Collected data
· · · ·
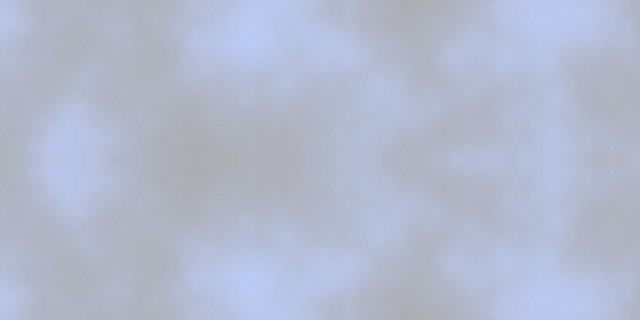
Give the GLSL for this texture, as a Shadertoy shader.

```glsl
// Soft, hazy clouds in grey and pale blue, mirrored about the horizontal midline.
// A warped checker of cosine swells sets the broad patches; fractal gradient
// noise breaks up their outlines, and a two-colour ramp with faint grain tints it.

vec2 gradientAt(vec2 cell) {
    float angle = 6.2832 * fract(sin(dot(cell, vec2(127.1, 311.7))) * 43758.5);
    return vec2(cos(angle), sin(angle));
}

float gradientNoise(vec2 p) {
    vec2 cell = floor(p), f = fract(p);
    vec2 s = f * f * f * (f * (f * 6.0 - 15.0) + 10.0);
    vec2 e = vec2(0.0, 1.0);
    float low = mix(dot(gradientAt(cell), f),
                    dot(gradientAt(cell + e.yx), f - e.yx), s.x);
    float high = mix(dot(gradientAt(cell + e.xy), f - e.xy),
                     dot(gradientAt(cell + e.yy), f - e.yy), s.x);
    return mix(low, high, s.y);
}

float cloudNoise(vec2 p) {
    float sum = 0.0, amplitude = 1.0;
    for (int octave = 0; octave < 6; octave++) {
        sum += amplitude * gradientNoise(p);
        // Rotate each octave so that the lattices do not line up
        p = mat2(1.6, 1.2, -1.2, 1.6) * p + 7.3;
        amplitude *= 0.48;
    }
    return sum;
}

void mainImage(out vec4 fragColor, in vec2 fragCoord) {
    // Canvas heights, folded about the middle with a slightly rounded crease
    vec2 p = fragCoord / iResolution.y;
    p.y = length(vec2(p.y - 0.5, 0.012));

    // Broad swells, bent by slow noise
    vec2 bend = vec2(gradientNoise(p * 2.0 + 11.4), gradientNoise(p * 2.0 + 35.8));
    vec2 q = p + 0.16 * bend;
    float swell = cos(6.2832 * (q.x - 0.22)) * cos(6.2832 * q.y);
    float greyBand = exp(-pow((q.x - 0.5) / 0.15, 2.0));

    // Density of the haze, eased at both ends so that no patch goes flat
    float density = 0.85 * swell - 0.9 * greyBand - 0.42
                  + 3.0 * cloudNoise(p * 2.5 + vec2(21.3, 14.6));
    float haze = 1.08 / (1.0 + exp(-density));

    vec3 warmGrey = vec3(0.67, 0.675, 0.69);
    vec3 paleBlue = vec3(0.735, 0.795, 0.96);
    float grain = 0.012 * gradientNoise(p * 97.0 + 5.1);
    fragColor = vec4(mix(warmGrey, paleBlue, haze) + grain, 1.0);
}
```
· · · ·
◆ WHAT YOU SHOULD DO: From the records above, return each line where "cell" occurs.

◆ TASK RESULT:
vec2 gradientAt(vec2 cell) {
    float angle = 6.2832 * fract(sin(dot(cell, vec2(127.1, 311.7))) * 43758.5);
    vec2 cell = floor(p), f = fract(p);
    float low = mix(dot(gradientAt(cell), f),
                    dot(gradientAt(cell + e.yx), f - e.yx), s.x);
    float high = mix(dot(gradientAt(cell + e.xy), f - e.xy),
                     dot(gradientAt(cell + e.yy), f - e.yy), s.x);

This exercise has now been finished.